As the lines appear below, please set them down exactly, starting at the first and finishing with the one containing "274L570 254M840 179L1056".

## Extracted data entries

________

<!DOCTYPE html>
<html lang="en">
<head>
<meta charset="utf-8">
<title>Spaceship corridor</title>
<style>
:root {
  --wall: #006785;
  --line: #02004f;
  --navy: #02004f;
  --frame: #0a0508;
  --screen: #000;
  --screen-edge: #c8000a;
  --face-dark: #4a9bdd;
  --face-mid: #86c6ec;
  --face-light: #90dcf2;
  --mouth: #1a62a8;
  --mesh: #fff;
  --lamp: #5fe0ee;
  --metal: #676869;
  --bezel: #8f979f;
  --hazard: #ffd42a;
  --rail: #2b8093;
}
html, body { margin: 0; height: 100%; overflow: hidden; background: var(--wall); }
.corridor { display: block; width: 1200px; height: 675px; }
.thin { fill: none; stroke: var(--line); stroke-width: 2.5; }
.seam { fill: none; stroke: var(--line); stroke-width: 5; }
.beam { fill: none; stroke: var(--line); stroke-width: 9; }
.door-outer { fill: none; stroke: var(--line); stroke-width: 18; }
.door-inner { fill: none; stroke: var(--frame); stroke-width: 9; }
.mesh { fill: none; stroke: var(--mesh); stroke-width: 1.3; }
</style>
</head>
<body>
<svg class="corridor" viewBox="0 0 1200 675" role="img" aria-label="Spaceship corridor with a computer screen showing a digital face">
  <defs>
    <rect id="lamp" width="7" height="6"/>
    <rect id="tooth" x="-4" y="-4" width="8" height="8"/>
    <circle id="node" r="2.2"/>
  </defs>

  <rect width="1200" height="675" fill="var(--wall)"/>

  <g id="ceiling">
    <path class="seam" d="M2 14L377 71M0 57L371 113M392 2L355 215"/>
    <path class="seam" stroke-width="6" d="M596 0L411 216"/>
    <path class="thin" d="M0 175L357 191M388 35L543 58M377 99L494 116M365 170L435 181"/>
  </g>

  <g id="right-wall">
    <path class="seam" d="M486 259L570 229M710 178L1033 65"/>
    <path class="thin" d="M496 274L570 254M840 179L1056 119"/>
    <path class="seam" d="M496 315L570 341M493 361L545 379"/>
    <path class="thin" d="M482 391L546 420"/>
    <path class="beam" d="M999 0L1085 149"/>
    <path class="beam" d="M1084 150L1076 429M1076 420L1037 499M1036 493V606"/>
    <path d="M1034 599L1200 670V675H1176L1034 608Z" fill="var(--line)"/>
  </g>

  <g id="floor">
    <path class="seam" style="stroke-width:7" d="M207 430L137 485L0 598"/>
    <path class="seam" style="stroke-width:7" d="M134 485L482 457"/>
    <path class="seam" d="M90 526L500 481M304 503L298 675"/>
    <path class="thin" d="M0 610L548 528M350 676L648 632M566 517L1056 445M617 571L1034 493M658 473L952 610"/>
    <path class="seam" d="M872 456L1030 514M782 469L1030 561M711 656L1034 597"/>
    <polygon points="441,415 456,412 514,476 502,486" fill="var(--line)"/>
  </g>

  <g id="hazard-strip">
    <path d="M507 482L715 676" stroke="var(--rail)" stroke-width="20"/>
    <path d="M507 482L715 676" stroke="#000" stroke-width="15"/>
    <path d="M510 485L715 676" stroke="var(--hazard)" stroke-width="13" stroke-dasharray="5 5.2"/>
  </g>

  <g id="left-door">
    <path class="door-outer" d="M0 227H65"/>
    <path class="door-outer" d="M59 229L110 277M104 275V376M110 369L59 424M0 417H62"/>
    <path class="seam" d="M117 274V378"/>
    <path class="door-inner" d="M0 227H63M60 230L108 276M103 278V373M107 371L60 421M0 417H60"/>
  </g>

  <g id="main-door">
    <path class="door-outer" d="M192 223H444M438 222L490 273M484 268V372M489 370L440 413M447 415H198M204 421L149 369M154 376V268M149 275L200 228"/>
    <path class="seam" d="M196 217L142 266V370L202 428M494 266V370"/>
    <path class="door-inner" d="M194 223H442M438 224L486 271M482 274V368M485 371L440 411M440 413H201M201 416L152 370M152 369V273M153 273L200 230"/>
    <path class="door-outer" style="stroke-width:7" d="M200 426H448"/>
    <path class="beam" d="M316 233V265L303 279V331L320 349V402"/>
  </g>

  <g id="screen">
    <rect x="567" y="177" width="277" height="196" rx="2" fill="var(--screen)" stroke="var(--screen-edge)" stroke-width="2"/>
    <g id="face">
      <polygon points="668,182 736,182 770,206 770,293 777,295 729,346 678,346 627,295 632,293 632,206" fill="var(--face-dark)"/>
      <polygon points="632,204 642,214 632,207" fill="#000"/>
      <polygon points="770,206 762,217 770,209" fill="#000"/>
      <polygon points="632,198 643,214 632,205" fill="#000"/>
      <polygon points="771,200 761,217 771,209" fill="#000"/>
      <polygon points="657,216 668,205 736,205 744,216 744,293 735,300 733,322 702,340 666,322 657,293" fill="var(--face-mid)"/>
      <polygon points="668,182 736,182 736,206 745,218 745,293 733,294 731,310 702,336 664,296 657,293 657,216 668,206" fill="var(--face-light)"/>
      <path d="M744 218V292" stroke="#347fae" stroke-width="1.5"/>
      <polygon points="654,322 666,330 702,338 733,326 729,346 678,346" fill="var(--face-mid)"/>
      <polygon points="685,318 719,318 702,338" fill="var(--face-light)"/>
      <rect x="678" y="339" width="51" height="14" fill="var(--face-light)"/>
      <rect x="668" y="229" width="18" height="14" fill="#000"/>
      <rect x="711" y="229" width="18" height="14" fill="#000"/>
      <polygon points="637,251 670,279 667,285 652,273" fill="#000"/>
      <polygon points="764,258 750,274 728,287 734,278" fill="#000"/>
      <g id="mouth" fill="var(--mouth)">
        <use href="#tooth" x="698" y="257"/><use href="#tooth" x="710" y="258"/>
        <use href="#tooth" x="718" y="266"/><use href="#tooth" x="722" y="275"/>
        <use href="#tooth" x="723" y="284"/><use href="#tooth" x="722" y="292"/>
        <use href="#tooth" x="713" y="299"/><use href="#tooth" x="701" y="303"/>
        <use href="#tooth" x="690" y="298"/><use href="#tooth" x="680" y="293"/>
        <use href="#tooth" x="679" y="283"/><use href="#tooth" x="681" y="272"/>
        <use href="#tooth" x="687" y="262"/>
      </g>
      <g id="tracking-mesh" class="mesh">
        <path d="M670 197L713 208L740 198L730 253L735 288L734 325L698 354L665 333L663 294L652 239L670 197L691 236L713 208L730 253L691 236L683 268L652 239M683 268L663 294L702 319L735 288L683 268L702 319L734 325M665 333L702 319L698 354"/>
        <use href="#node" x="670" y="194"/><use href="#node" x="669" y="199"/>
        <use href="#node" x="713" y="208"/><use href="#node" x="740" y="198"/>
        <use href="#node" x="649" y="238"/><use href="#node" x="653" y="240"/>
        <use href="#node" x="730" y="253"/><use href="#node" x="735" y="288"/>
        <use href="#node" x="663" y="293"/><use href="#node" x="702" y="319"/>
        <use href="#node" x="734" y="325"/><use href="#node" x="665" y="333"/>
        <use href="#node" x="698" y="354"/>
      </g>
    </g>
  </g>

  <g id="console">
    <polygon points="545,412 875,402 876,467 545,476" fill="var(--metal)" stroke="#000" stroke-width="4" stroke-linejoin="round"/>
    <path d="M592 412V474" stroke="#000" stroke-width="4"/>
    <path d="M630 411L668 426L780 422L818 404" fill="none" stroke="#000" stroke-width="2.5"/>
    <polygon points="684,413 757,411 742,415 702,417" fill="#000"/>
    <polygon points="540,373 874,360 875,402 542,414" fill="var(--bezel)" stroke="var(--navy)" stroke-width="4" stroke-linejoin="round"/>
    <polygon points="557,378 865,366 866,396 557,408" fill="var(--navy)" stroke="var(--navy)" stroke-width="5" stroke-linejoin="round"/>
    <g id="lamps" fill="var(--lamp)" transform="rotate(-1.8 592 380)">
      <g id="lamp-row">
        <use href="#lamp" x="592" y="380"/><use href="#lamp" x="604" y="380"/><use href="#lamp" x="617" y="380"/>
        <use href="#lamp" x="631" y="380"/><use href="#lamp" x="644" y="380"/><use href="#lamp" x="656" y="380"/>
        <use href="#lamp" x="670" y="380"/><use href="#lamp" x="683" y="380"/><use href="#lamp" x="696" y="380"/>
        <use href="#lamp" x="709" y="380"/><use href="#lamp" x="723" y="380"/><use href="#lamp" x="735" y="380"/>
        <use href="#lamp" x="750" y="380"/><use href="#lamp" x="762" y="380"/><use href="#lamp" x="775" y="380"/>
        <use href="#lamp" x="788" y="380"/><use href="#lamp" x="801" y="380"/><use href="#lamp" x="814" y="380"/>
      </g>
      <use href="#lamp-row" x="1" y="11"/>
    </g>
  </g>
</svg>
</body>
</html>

________

## Answer box
<!DOCTYPE html>
<html lang="en">
<head>
<meta charset="utf-8">
<title>Spaceship corridor</title>
<style>
:root {
  --wall: #006785;
  --line: #02004f;
  --navy: #02004f;
  --frame: #0a0508;
  --screen: #000;
  --screen-edge: #c8000a;
  --face-dark: #4a9bdd;
  --face-mid: #86c6ec;
  --face-light: #90dcf2;
  --mouth: #1a62a8;
  --mesh: #fff;
  --lamp: #5fe0ee;
  --metal: #676869;
  --bezel: #8f979f;
  --hazard: #ffd42a;
  --rail: #2b8093;
}
html, body { margin: 0; height: 100%; overflow: hidden; background: var(--wall); }
.corridor { display: block; width: 1200px; height: 675px; }
.thin { fill: none; stroke: var(--line); stroke-width: 2.5; }
.seam { fill: none; stroke: var(--line); stroke-width: 5; }
.beam { fill: none; stroke: var(--line); stroke-width: 9; }
.door-outer { fill: none; stroke: var(--line); stroke-width: 18; }
.door-inner { fill: none; stroke: var(--frame); stroke-width: 9; }
.mesh { fill: none; stroke: var(--mesh); stroke-width: 1.3; }
</style>
</head>
<body>
<svg class="corridor" viewBox="0 0 1200 675" role="img" aria-label="Spaceship corridor with a computer screen showing a digital face">
  <defs>
    <rect id="lamp" width="7" height="6"/>
    <rect id="tooth" x="-4" y="-4" width="8" height="8"/>
    <circle id="node" r="2.2"/>
  </defs>

  <rect width="1200" height="675" fill="var(--wall)"/>

  <g id="ceiling">
    <path class="seam" d="M2 14L377 71M0 57L371 113M392 2L355 215"/>
    <path class="seam" stroke-width="6" d="M596 0L411 216"/>
    <path class="thin" d="M0 175L357 191M388 35L543 58M377 99L494 116M365 170L435 181"/>
  </g>

  <g id="right-wall">
    <path class="seam" d="M486 259L570 229M710 178L1033 65"/>
    <path class="thin" d="M496 274L570 254M840 179L1056 119"/>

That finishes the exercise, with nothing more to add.